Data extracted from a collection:

______________________________

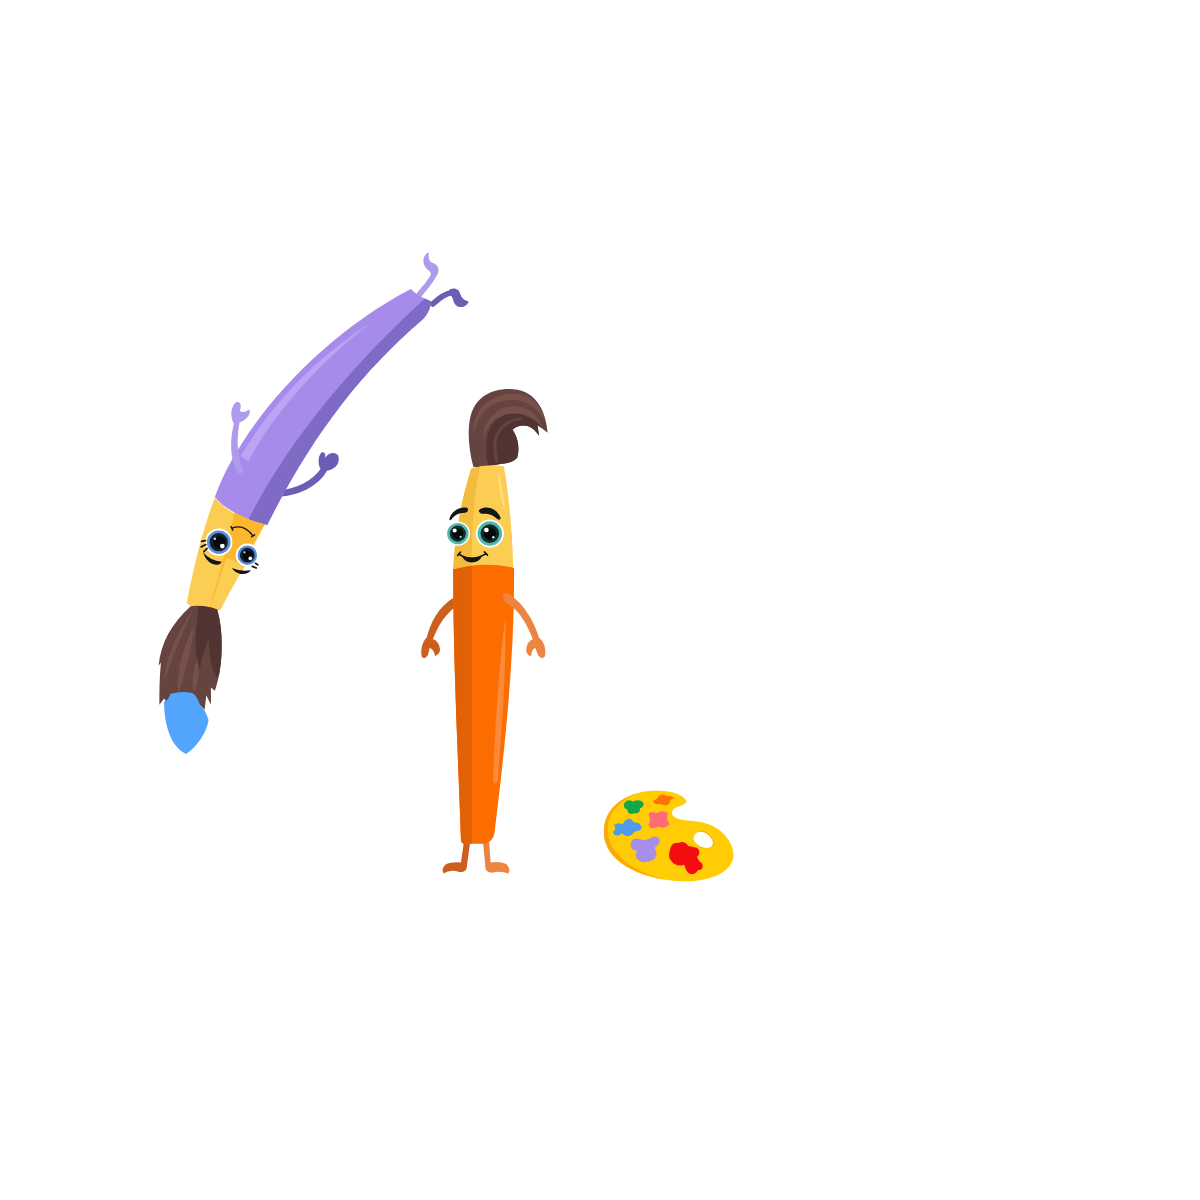
<!DOCTYPE html>
<html lang="en">
<head>
<meta charset="utf-8">
<title>Paintbrush friends</title>
<style>
:root{
  --paper:#ffffff;
  --violet:#a78bea; --violet-dark:#7f6ac6; --violet-light:#baa4f3; --violet-limb:#ae9bee; --violet-limb-dark:#6c5cb4;
  --orange:#fb6d00; --orange-dark:#e26106; --orange-light:#fd8a3b; --orange-limb:#ee8442; --orange-limb-dark:#cc5f1c;
  --ferrule:#fbcd52; --ferrule-shade:#f2bd3f; --ferrule-deep:#fdb72c;
  --bristle:#65433f; --bristle-light:#775049; --bristle-dark:#513431;
  --paint-blue:#53a4fd; --ink:#151515;
  --palette:#ffcc05; --palette-edge:#fba90a;
}
html,body{margin:0;background:var(--paper)}
body{width:1200px;height:1200px;overflow:hidden}
.artwork{display:block;width:1200px;height:1200px}
.limb{fill:none;stroke-linecap:round;stroke-linejoin:round}
.line{fill:none;stroke:var(--ink);stroke-linecap:round;stroke-linejoin:round}
</style>
</head>
<body>
<svg class="artwork" viewBox="0 0 768 768" role="img" aria-label="A violet paintbrush diving head first with blue paint, an orange paintbrush standing, and a paint palette">
  <defs>
    <clipPath id="violet-hair-clip"><path d="M122 388 C110 399 103 411 101.500 426 L103 424 C102 434 102 443 102 451 L105 447 L109 453 L113 446 L118 455 L124 448 L131 454 L132 445 L135 451 L135 440 L137.500 442 C142 430 144 407 139 390 Q130 387 122 388Z"/></clipPath>
    <clipPath id="orange-hair-clip"><path d="M303 299 C300 288 299 276 301 267 C304 255 313 249 326 249 C341 249 349 260 350.500 277 L344 272 L345 279 C340 271 333 271 328 275 C331 279 333 286 331 293 C327 298 318 296 313 299Z"/></clipPath>
  </defs>

  <g id="violet-brush">
    <g class="feet">
      <path class="limb" d="M268 189 C272 184 276 180 278 175" stroke="var(--violet-limb)" stroke-width="3.600"/>
      <path d="M274.500 161.500 C271 163 270 167 272 170.500 C273 173 276 173 276 176 L279.500 176.500 C281.500 173 281 170 277.500 168.500 C274.500 167.500 274 165 274.500 161.500Z" fill="var(--violet-limb)"/>
      <path class="limb" d="M277 194.500 C281 191 285 187.500 290 187" stroke="var(--violet-limb-dark)" stroke-width="3.600"/>
      <path d="M287.500 185.500 C291 183.500 294 185.500 294.500 188 C295.500 191 297 192 300 193 C299 196.500 294.500 197.500 292 195.500 C289.500 193.500 290.500 190 288 189Z" fill="var(--violet-limb-dark)"/>
    </g>

    <g class="back-arm" stroke="none">
      <path d="M178 314 C189 313 200 308 206 299 L209.500 301 C204 311 191 318 176 318Z" fill="var(--violet-limb-dark)"/>
      <path d="M205 300 C203 296 204 291 206 289.500 C208 289 208.500 291 208 293 C210 290 214 288.500 216.500 291.500 C218 297 214 301 208 301.500Z" fill="var(--violet-limb-dark)"/>
    </g>

    <g class="handle">
      <path d="M137.500 318 C153 274 203 216 263 185 C267 189 271 191 276 193 Q275.500 199 271 204 C230 239 199 280 171 336 C159 333 146 328 137.500 318Z" fill="var(--violet)"/>
      <path d="M159 332.500 C185 281 226 233 272 191 L276 193 Q275.500 199 271 204 C230 239 199 280 171 336Z" fill="var(--violet-dark)"/>
      <path d="M154 292 C174 258 203 228 238 206 C207 230 178 260 159 295Z" fill="var(--violet-light)"/>
    </g>

    <g class="front-arm">
      <path d="M152.500 303 C147 294 146.500 282 150.500 268 L153.500 269 C151 282 152 292 155.500 301 Q155 304 152.500 303Z" fill="var(--violet-limb)"/>
      <path d="M149.500 271 C147 266 148 260 151 257.500 C153.500 256.500 155 259 153.500 263 C156 264.500 158 263 159.500 262 C161 265 157.500 268.500 154 270Z" fill="var(--violet-limb)"/>
    </g>

    <g class="ferrule">
      <path d="M137.500 318.500 C146 328 158 334 169.500 335.500 L141 390 Q129 393 119.500 386 C124 363 129 341 137.500 318.500Z" fill="var(--ferrule)"/>
      <path d="M150 328 Q160 333.500 169.500 335.500 C159 353 150 370 141 390 L134 390.500 C140 367 146 349 150 328Z" fill="var(--ferrule-deep)"/>
      <path d="M145 357 L157 362 C151 371 146 381 141 390 L134 390.500Z" fill="var(--ferrule)"/>
    </g>

    <g class="bristles">
      <g clip-path="url(#violet-hair-clip)">
        <rect x="98" y="384" width="50" height="74" fill="var(--bristle)"/>
        <path d="M127 388 C126 405 123 414 128 428 Q130 416 134 408 Q133 425 139 434 L148 420 V386Z" fill="var(--bristle-dark)"/>
        <path d="M124 389 C113 406 106 420 105 437 C110 421 116 407 124 389ZM124 400 C117 417 113 426 114 445 C119 428 123 416 124 400ZM126 422 Q122 432 124 443 Q129 433 126 422Z" fill="var(--bristle-light)"/>
      </g>
      <path d="M105 449 Q108 448 109 444 Q117 442 123 443.500 Q126 445 128 451 Q131 453 133.500 461 C132 470 125 479 119 482.500 C109 478 105 463 105 449Z" fill="var(--paint-blue)"/>
    </g>

    <g class="face">
      <circle cx="140" cy="347" r="8.700" fill="#fff"/>
      <circle cx="140" cy="347" r="6.700" fill="#16202c" stroke="#5b8edb" stroke-width="1.700"/>
      <circle cx="140.300" cy="347.200" r="4" fill="#05080c"/>
      <circle cx="142.300" cy="349.500" r="1.500" fill="#fff"/><circle cx="137.500" cy="344.800" r=".8" fill="#b9d4ff"/>
      <circle cx="158.300" cy="355.300" r="7.400" fill="#fff"/>
      <circle cx="158.300" cy="355.300" r="5.500" fill="#16202c" stroke="#5b8edb" stroke-width="1.500"/>
      <circle cx="158.500" cy="355.500" r="3.300" fill="#05080c"/>
      <circle cx="160.200" cy="357.300" r="1.200" fill="#fff"/><circle cx="156.500" cy="353.500" r=".7" fill="#b9d4ff"/>
      <path class="line" d="M131.500 346 L129 346.500 M131.700 348.500 L128.800 350 M132.500 351 L130.500 353 M163.500 360.500 L165 361.500 M161.500 362.500 L164 363.500" stroke-width="1.100"/>
      <path d="M130 353.500 Q134.500 359 142 359.500 Q140.500 362.500 136 361 Q131.500 359 130 353.500ZM148.500 363.500 Q154 366 160.500 365 Q158.500 368 154 367.300 Q150 366.500 148.500 363.500Z" fill="var(--ink)"/>
      <path class="line" d="M148.500 338 Q156 335 162 343 M147.800 337 L149 339.300 M161 343.500 L163 342.300" stroke="#4c2f12" stroke-width=".9"/>
    </g>
  </g>

  <g id="orange-brush">
    <g class="bristles" clip-path="url(#orange-hair-clip)">
      <rect x="296" y="246" width="60" height="56" fill="var(--bristle)"/>
      <path d="M313 300 C308 280 314 265 328 263 C338 262 346 268 348 279 L328 275 C332 281 334 287 331 295Z" fill="var(--bristle-dark)"/>
      <path d="M303 279 C302 263 313 251 331 252 C342 253 347 261 349 270 C342 257 331 254 321 257 C310 260 305 268 303 279ZM309 282 C309 268 319 259 331 260 C340 261 345 267 347 273 C339 265 330 263 322 266 C314 269 311 275 309 282Z" fill="var(--bristle-light)"/>
      <path class="limb" d="M318 295 C314 281 319 270 333 268" stroke="var(--bristle)" stroke-width="2"/>
    </g>

    <g class="legs">
      <path d="M297 538 H301 L299 553 Q299 559 294 558 Q288 556 284 559 Q282 556 285.500 553 Q289 551.500 295 552Z" fill="var(--orange-limb-dark)"/>
      <path d="M309 538 H313 L314 552 Q320 551 324 553 Q327 556 325.500 559 Q320 557 315 558.500 Q310 558.500 310.500 553Z" fill="var(--orange-limb)"/>
    </g>

    <g class="back-arm">
      <path d="M291 382 C281 388 275 398 272.500 411 L276 412 C280 401 284 394 292 388Z" fill="var(--orange-limb-dark)"/>
      <path d="M273 408 C270 411 269 417 270 420.500 Q272 422.500 274 419 L275 414.500 Q278 416 278.500 420 Q283 418 281 413 Q279 409 276.500 409Z" fill="var(--orange-limb-dark)"/>
    </g>

    <g class="ferrule">
      <path d="M301.500 300 Q312 296.500 322.500 298.500 C326 319 328 342 328.500 365 H290 C291 343 295 321 301.500 300Z" fill="var(--ferrule)"/>
      <path d="M301.500 300 L307 298.700 C303 320 301.500 342 302 365 H290 C291 343 295 321 301.500 300Z" fill="var(--ferrule-shade)"/>
      <path d="M319 300 Q322 314 324 330 Q318 315 319 300Z" fill="#ffda77"/>
    </g>

    <g class="handle">
      <path d="M290 364.500 Q309 359 329 363.500 C329.500 421 323 479 316.500 533 Q315.500 539 310 540 H299 Q295 541 295 537 C293 480 290 422 290 364.500Z" fill="var(--orange)"/>
      <path d="M290 364.500 L302 362 V540 H299 Q295 541 295 537 C293 480 290 422 290 364.500Z" fill="var(--orange-dark)"/>
      <path d="M323.500 394 C324 431 321 468 318.500 500 Q316.500 503 315.500 499 C317 463 319 429 323.500 394Z" fill="var(--orange-light)"/>
    </g>

    <g class="front-arm">
      <path d="M322 383 Q321 379 325 379.500 C336 387 342 398 345.500 410 L342 412 C338 400 332 390 324 386Z" fill="var(--orange-limb)"/>
      <path d="M341.500 409 Q338 410 337 414 Q336 419 340 420 Q340 416 342.500 414.500 L344.500 419.500 Q347 422.500 348.800 420 Q350 413 345.500 408.500Z" fill="var(--orange-limb)"/>
    </g>

    <g class="face">
      <circle cx="293" cy="341.500" r="7.800" fill="#fff"/>
      <circle cx="293" cy="341.500" r="6" fill="#152a2a" stroke="#4fb8aa" stroke-width="1.700"/>
      <circle cx="293" cy="341.500" r="3.500" fill="#050a0a"/>
      <circle cx="291" cy="339.500" r="1.300" fill="#fff"/><circle cx="294.800" cy="343.500" r=".7" fill="#bff3e8"/>
      <circle cx="313.500" cy="341.500" r="9" fill="#fff"/>
      <circle cx="313.500" cy="341.500" r="6.900" fill="#152a2a" stroke="#4fb8aa" stroke-width="1.900"/>
      <circle cx="313.500" cy="341.500" r="4" fill="#050a0a"/>
      <circle cx="311.300" cy="339.200" r="1.500" fill="#fff"/><circle cx="315.700" cy="343.800" r=".8" fill="#bff3e8"/>
      <path d="M287.500 332.500 C289 327 294 324 299 325 Q300.500 327 298 328.200 C293.500 328 290.500 330 288.500 333ZM307 326 C312 323 318 325.500 320.500 331.500 Q320 333.500 318 332 C315 329 312 328.800 308 328.800 Q305.500 327.500 307 326Z" fill="var(--ink)"/>
      <path class="line" d="M293.500 354.500 Q301 360 311 354.500 M292.800 355.500 L294.800 353.300 M310 353.200 L312 355.300" stroke="#4c2f12" stroke-width="1"/>
      <path d="M295.500 355.800 Q302 358 308.500 356 Q306.500 360 302 360 Q297.500 359.800 295.500 355.800Z" fill="var(--ink)"/>
    </g>
  </g>

  <g id="paint-palette">
    <path d="M386.500 532 C386.500 516 403 505.500 421 506 C431 506 438 509 439.500 513 C438 516.500 431 515.500 430 520 C430 525 440 525 448 526 C460 528 469 537 469.500 547 C469 558 455 564.500 436 564 C409 563 386 551 386.500 532Z" fill="var(--palette)"/>
    <path d="M386.500 532 C386.500 520 395 511.500 407 508 C394 514 388.500 522 389 532 C389.500 546 405 558 426 563 C403 559 386 548 386.500 532Z" fill="var(--palette-edge)"/>
    <path class="thumb-hole-edge" d="M444 535 Q446 531 451 532 Q457 535 457 541 Q452 545 446 541Z" fill="var(--palette-edge)"/>
    <path class="thumb-hole" d="M444 535.500 C445 531.500 450 531.500 453 534 C456 536.500 457.500 540 455 542 C451 544.500 443 540 444 535.500Z" fill="var(--paper)"/>
    <path class="paint-green" d="M399.500 514 Q401.500 511 405 513 Q409 511 411.500 513.500 Q413 516 409.500 517.500 Q410 521 406 520.500 Q402 522 401.500 518 Q398.500 517 399.500 514Z" fill="#13a64a"/>
    <path class="paint-orange" d="M418 512.500 Q421 511.500 421.500 509.500 Q424 507.500 427 509.500 Q431 509 431.500 511 Q428.500 511.500 428.500 514 Q426 516.500 423 514.500 Q418.500 515.500 418 512.500Z" fill="#fb7305"/>
    <path class="paint-pink" d="M415 521 Q417 518.500 420 520.500 Q424 518 427.500 520.500 Q426 524 428.500 527.500 Q425 531 421.500 529 Q417 531.500 415 528 Q417 525 415 521Z" fill="#fd6b76"/>
    <path class="paint-blue" d="M393 528 Q396 526 398.500 527.500 Q401 522.500 404.500 524.500 Q405 527 408.500 526.500 Q412 529 409.500 531.500 Q406 531.500 404.500 534 Q401.500 536.500 398 533.500 Q394 536.500 392 532.500 Q395 531 393 528Z" fill="#4f9bea"/>
    <path class="paint-violet" d="M403.500 541 Q404 535.500 409 537 Q413 538.500 416 536.500 Q421 533.500 422.500 538.500 Q421 541.500 419 542.500 Q422 548 417.500 550.500 Q412 553.500 408 550 Q405.500 547.500 408 544.500 Q404 544.500 403.500 541Z" fill="#a68fe9"/>
    <path class="paint-red" d="M429 543 Q429.500 539 434 539.500 Q438 537.500 440.500 541.500 Q443 542 446 542.500 Q449.500 545.500 446 548.500 Q447 551 449.500 553 Q450.500 557 446.500 557 Q445 560.500 441 559 Q438.500 557 438 553.500 Q433 555 430 551.500 Q427 549 429 543Z" fill="#f40d10"/>
  </g>
</svg>
</body>
</html>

______________________________

Task item
Every line with "body" in it should be copied from the entries above.

Solution for this task
html,body{margin:0;background:var(--paper)}
body{width:1200px;height:1200px;overflow:hidden}
<body>
</body>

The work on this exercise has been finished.